[[ DATA EXCERPTS, beginning ]]

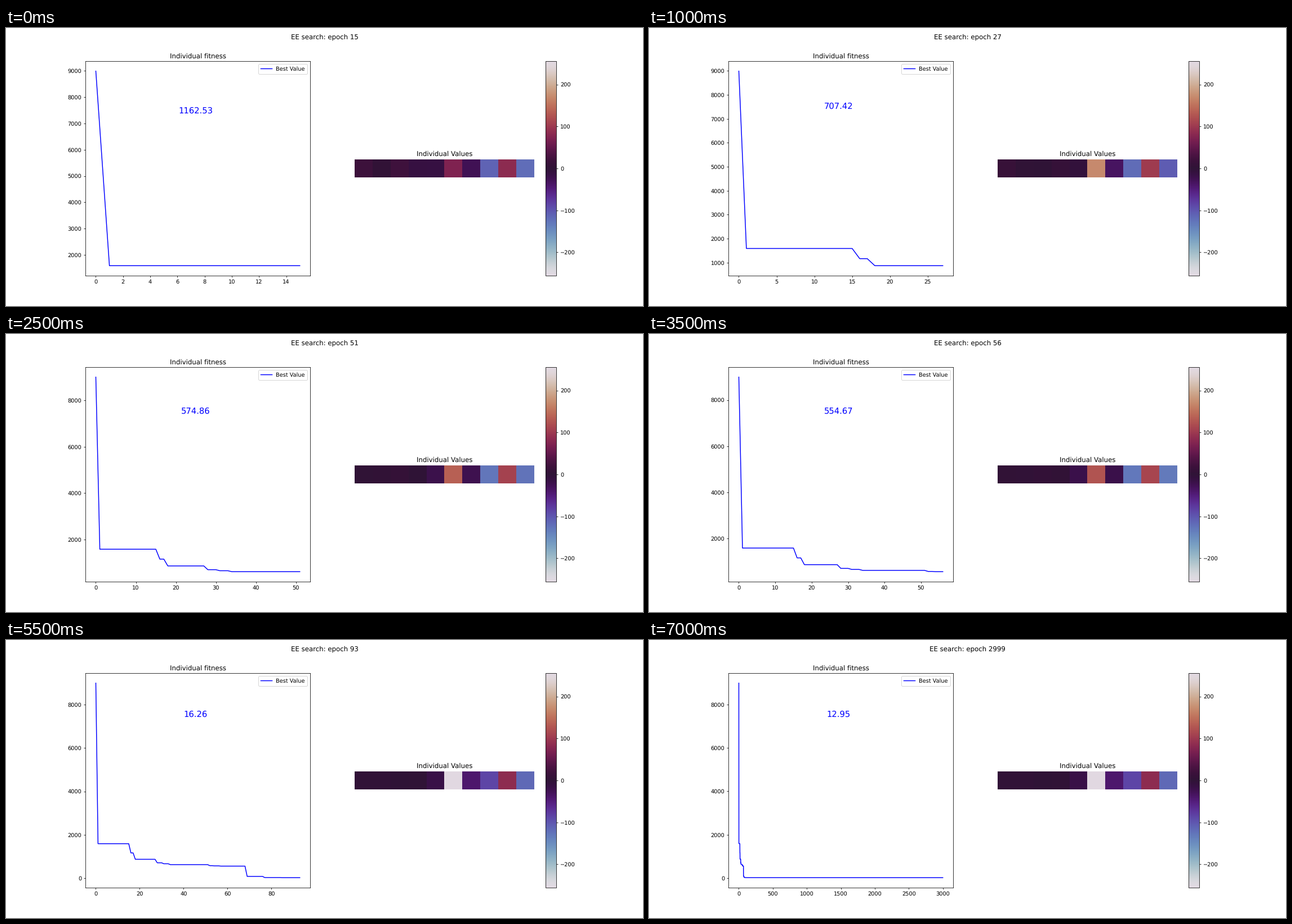
Write a matplotlib script that moves like this. It is 1131 by 495 pixels and loops after 7500 ms.

```python
import numpy as np
import matplotlib.pyplot as plt
from matplotlib.animation import FuncAnimation

WIDTH, HEIGHT = 1131, 495
DPI = WIDTH / 16
FRAMES, FRAME_MS = 15, 500
START_FITNESS, FIRST_BEST = 8992, 1588

# Milestones of the search; everything between them is interpolated.
MILESTONES = [0, 1, 2, 4, 5, 7, 8, 9, 11, 14]
EPOCHS = [15, 17, 27, 33, 51, 56, 68, 76, 93, 2999]
FITNESS = [1162.53, 869.04, 707.42, 621.46, 574.86,
           554.67, 79.52, 26.43, 16.26, 12.95]

# The last five genes drift between four poses.
POSE_STAGES = [0, 2, 6, 8]
POSES = np.array([[72, -27, -112, 84, -121],
                  [170, -35, -120, 102, -106],
                  [125, -20, -131, 112, -132],
                  [253, -42, -87, 85, -117]])

# The first five genes jitter ever less around their resting values.
REST = np.array([3, 3, 3, 3, -17])
JITTER = np.random.default_rng(4).uniform(-18, 18, (9, 5))

plt.rcParams["text.hinting"] = "none"


def geometric(values):
    """Interpolate values on a log scale over all frames."""
    return np.exp(np.interp(range(FRAMES), MILESTONES, np.log(values)))


def fitness_curve(last_epoch):
    """Best fitness known at the start of every epoch."""
    x = np.arange(last_epoch + 1)
    best = np.full(x.size, float(FIRST_BEST))
    best[0] = START_FITNESS
    for epoch, value in zip(epochs, fitness):
        best[x > epoch] = value
    return x, best


def genes(i):
    stage = 8 if i >= 8 else min(i, 6)
    head = REST + JITTER[stage] * 0.8 ** stage
    tail = [np.interp(stage, POSE_STAGES, track) for track in POSES.T]
    return np.concatenate([head, tail])[None, :]


epochs = np.rint(geometric(EPOCHS)).astype(int)
fitness = geometric(FITNESS)

fig, (ax_fit, ax_genes) = plt.subplots(
    1, 2, figsize=(WIDTH / DPI, HEIGHT / DPI), dpi=DPI)
heading = fig.suptitle("")

ax_fit.set_title("Individual fitness")
line, = ax_fit.plot([], [], color="blue", label="Best Value")
ax_fit.legend(loc="upper right")
value_label = ax_fit.annotate(
    "", xy=(0, 0), xytext=(-3.8, 9.4), textcoords="offset points",
    ha="center", va="baseline", fontsize=15, color="blue")

ax_genes.set_title("Individual Values")
ax_genes.axis("off")
strip = ax_genes.imshow(genes(0), cmap="twilight", vmin=-255, vmax=255)
fig.colorbar(strip, ax=ax_genes)


def update(i):
    heading.set_text(f"EE search: epoch {epochs[i]}")
    line.set_data(*fitness_curve(epochs[i]))
    ax_fit.relim()
    ax_fit.autoscale_view()
    value_label.set_text(f"{fitness[i]:.2f}")
    value_label.xy = (epochs[i] / 2, 0.8 * START_FITNESS)
    strip.set_data(genes(i))
    return heading, line, value_label, strip


anim = FuncAnimation(fig, update, frames=FRAMES, interval=FRAME_MS,
                     init_func=lambda: update(0), repeat=True,
                     repeat_delay=0, blit=False)
plt.show()
```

[[ DATA EXCERPTS, end ]]

WHAT IS REQUIRED
List all lines in the material containing the string "matplotlib".

RESULT OF THIS EXERCISE
Write a matplotlib script that moves like this. It is 1131 by 495 pixels and loops after 7500 ms.
import matplotlib.pyplot as plt
from matplotlib.animation import FuncAnimation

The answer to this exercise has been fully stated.